**Directions for this task:** Give back each entry verbatim.
******************************
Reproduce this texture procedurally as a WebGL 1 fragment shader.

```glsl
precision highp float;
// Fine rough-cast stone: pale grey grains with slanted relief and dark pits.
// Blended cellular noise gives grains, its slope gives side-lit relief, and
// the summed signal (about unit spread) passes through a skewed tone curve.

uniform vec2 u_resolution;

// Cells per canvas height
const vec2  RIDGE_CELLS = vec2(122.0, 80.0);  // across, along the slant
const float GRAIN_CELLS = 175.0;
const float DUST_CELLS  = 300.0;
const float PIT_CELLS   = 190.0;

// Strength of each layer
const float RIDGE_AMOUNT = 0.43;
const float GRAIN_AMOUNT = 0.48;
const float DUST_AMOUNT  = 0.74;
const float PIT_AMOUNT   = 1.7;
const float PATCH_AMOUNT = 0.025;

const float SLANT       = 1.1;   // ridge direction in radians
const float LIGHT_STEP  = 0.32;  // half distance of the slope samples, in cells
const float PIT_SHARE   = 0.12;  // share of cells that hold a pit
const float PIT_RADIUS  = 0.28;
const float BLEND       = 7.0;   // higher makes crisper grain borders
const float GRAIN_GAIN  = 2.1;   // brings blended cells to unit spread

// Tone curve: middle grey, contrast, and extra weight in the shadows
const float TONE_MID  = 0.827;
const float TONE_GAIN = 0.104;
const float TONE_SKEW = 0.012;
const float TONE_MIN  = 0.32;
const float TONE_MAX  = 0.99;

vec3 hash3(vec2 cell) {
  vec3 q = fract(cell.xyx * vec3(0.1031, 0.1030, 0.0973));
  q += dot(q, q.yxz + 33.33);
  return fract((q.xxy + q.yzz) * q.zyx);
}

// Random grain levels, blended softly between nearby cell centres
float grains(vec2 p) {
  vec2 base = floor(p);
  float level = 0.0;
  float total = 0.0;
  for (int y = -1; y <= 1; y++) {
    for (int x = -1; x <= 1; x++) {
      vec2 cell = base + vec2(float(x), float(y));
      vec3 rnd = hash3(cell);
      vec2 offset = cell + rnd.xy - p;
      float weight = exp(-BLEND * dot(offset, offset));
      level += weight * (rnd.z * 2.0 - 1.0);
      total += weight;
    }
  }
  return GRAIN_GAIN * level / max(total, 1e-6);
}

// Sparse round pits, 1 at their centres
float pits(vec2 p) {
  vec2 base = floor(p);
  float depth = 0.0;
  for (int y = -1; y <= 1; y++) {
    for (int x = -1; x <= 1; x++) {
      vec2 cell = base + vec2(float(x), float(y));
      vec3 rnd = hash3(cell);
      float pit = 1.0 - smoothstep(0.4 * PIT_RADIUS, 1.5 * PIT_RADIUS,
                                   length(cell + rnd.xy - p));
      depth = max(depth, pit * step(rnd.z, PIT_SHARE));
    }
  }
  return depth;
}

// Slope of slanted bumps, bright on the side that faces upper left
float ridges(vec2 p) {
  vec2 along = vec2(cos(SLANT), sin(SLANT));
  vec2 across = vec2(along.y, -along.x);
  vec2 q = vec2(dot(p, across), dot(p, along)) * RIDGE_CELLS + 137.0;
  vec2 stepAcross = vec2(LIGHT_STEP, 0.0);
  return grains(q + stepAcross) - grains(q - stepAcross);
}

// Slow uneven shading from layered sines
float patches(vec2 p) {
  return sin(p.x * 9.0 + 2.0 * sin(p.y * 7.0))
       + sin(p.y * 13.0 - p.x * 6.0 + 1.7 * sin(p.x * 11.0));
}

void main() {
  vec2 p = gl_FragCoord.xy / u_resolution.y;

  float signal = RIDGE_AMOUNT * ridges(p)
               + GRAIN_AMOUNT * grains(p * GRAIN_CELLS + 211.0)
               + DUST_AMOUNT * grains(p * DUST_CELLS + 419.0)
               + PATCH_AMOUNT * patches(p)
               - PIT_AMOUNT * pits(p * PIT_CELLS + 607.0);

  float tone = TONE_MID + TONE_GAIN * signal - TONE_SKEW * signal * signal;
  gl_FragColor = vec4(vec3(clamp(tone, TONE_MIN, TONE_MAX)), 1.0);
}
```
******************************
**Result of this exercise:**
Reproduce this texture procedurally as a WebGL 1 fragment shader.

```glsl
precision highp float;
// Fine rough-cast stone: pale grey grains with slanted relief and dark pits.
// Blended cellular noise gives grains, its slope gives side-lit relief, and
// the summed signal (about unit spread) passes through a skewed tone curve.

uniform vec2 u_resolution;

// Cells per canvas height
const vec2  RIDGE_CELLS = vec2(122.0, 80.0);  // across, along the slant
const float GRAIN_CELLS = 175.0;
const float DUST_CELLS  = 300.0;
const float PIT_CELLS   = 190.0;

// Strength of each layer
const float RIDGE_AMOUNT = 0.43;
const float GRAIN_AMOUNT = 0.48;
const float DUST_AMOUNT  = 0.74;
const float PIT_AMOUNT   = 1.7;
const float PATCH_AMOUNT = 0.025;

const float SLANT       = 1.1;   // ridge direction in radians
const float LIGHT_STEP  = 0.32;  // half distance of the slope samples, in cells
const float PIT_SHARE   = 0.12;  // share of cells that hold a pit
const float PIT_RADIUS  = 0.28;
const float BLEND       = 7.0;   // higher makes crisper grain borders
const float GRAIN_GAIN  = 2.1;   // brings blended cells to unit spread

// Tone curve: middle grey, contrast, and extra weight in the shadows
const float TONE_MID  = 0.827;
const float TONE_GAIN = 0.104;
const float TONE_SKEW = 0.012;
const float TONE_MIN  = 0.32;
const float TONE_MAX  = 0.99;

vec3 hash3(vec2 cell) {
  vec3 q = fract(cell.xyx * vec3(0.1031, 0.1030, 0.0973));
  q += dot(q, q.yxz + 33.33);
  return fract((q.xxy + q.yzz) * q.zyx);
}

// Random grain levels, blended softly between nearby cell centres
float grains(vec2 p) {
  vec2 base = floor(p);
  float level = 0.0;
  float total = 0.0;
  for (int y = -1; y <= 1; y++) {
    for (int x = -1; x <= 1; x++) {
      vec2 cell = base + vec2(float(x), float(y));
      vec3 rnd = hash3(cell);
      vec2 offset = cell + rnd.xy - p;
      float weight = exp(-BLEND * dot(offset, offset));
      level += weight * (rnd.z * 2.0 - 1.0);
      total += weight;
    }
  }
  return GRAIN_GAIN * level / max(total, 1e-6);
}

// Sparse round pits, 1 at their centres
float pits(vec2 p) {
  vec2 base = floor(p);
  float depth = 0.0;
  for (int y = -1; y <= 1; y++) {
    for (int x = -1; x <= 1; x++) {
      vec2 cell = base + vec2(float(x), float(y));
      vec3 rnd = hash3(cell);
      float pit = 1.0 - smoothstep(0.4 * PIT_RADIUS, 1.5 * PIT_RADIUS,
                                   length(cell + rnd.xy - p));
      depth = max(depth, pit * step(rnd.z, PIT_SHARE));
    }
  }
  return depth;
}

// Slope of slanted bumps, bright on the side that faces upper left
float ridges(vec2 p) {
  vec2 along = vec2(cos(SLANT), sin(SLANT));
  vec2 across = vec2(along.y, -along.x);
  vec2 q = vec2(dot(p, across), dot(p, along)) * RIDGE_CELLS + 137.0;
  vec2 stepAcross = vec2(LIGHT_STEP, 0.0);
  return grains(q + stepAcross) - grains(q - stepAcross);
}

// Slow uneven shading from layered sines
float patches(vec2 p) {
  return sin(p.x * 9.0 + 2.0 * sin(p.y * 7.0))
       + sin(p.y * 13.0 - p.x * 6.0 + 1.7 * sin(p.x * 11.0));
}

void main() {
  vec2 p = gl_FragCoord.xy / u_resolution.y;

  float signal = RIDGE_AMOUNT * ridges(p)
               + GRAIN_AMOUNT * grains(p * GRAIN_CELLS + 211.0)
               + DUST_AMOUNT * grains(p * DUST_CELLS + 419.0)
               + PATCH_AMOUNT * patches(p)
               - PIT_AMOUNT * pits(p * PIT_CELLS + 607.0);

  float tone = TONE_MID + TONE_GAIN * signal - TONE_SKEW * signal * signal;
  gl_FragColor = vec4(vec3(clamp(tone, TONE_MIN, TONE_MAX)), 1.0);
}
```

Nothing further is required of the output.